Richard D. Legon, president of the Association of Governing Boards of Universities and Colleges, said the Penn State situation didn't change how he viewed the importance of good governance. Instead, he said, it reinforced the consequences of a poor relationship between the trustees and the president. Presidents need to have a trusting and transparent relationship with trustees in order to bring difficult situations to their attention, Mr. Legon said.

In addition, he said, everyone on the board needs to be well-informed; there can't be a group of insiders who try to manage the most sensitive issues.

Erin A. Hennessy, vice president at TVP Communications, said the Penn State scandal didn't change practices in crisis communications, but it underscored the importance of clear and honest public information from a college's administration.

"There are real and weighty consequences both for our institutions and for our leaders when they are not truthful, accountable, and transparent," she said in an email.

That need to communicate early may conflict with the more cautious approach of the college's lawyer, she said, but the court of public opinion won't be waiting for the legal outcomes.

"Counsel often advises against early and open communication in order to protect the institution from vulnerabilities," she said. But colleges "open themselves to a whole new set of vulnerabilities if they delay communication."

Eric Kelderman writes about money and accountability in higher education, including such areas as state policy, accreditation, and legal affairs.

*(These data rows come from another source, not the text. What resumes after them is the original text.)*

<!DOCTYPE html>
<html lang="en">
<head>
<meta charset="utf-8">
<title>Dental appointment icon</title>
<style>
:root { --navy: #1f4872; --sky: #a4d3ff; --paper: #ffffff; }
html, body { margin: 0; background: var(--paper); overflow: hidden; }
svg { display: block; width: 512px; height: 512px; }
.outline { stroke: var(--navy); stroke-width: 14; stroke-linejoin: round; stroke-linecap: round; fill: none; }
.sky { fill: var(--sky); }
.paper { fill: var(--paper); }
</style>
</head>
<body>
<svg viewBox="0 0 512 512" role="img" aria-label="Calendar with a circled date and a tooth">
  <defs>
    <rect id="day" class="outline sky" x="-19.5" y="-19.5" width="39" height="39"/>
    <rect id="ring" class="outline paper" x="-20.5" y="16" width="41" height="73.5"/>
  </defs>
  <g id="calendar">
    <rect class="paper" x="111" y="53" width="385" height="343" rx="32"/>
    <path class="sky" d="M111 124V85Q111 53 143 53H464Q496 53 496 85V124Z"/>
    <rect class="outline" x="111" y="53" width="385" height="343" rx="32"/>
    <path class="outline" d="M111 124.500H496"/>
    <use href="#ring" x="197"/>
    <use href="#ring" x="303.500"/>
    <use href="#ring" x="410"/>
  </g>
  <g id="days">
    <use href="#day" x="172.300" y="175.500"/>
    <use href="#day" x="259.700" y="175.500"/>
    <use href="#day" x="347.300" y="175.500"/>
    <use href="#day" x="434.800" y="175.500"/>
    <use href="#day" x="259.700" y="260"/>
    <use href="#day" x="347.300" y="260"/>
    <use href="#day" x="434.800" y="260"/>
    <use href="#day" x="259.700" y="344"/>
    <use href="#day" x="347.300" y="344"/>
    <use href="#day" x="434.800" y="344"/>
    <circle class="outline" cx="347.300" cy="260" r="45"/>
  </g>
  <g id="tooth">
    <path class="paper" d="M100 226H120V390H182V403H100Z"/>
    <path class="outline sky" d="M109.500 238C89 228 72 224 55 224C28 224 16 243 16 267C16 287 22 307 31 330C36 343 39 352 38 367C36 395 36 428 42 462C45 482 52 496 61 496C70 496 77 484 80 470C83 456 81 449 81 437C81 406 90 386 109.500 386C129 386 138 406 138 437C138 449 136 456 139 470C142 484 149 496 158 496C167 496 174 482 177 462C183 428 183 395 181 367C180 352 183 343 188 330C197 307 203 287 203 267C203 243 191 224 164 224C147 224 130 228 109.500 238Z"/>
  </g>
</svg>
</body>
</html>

You can find him on Twitter @etkeld, or email him at eric.kelderman@chronicle.com.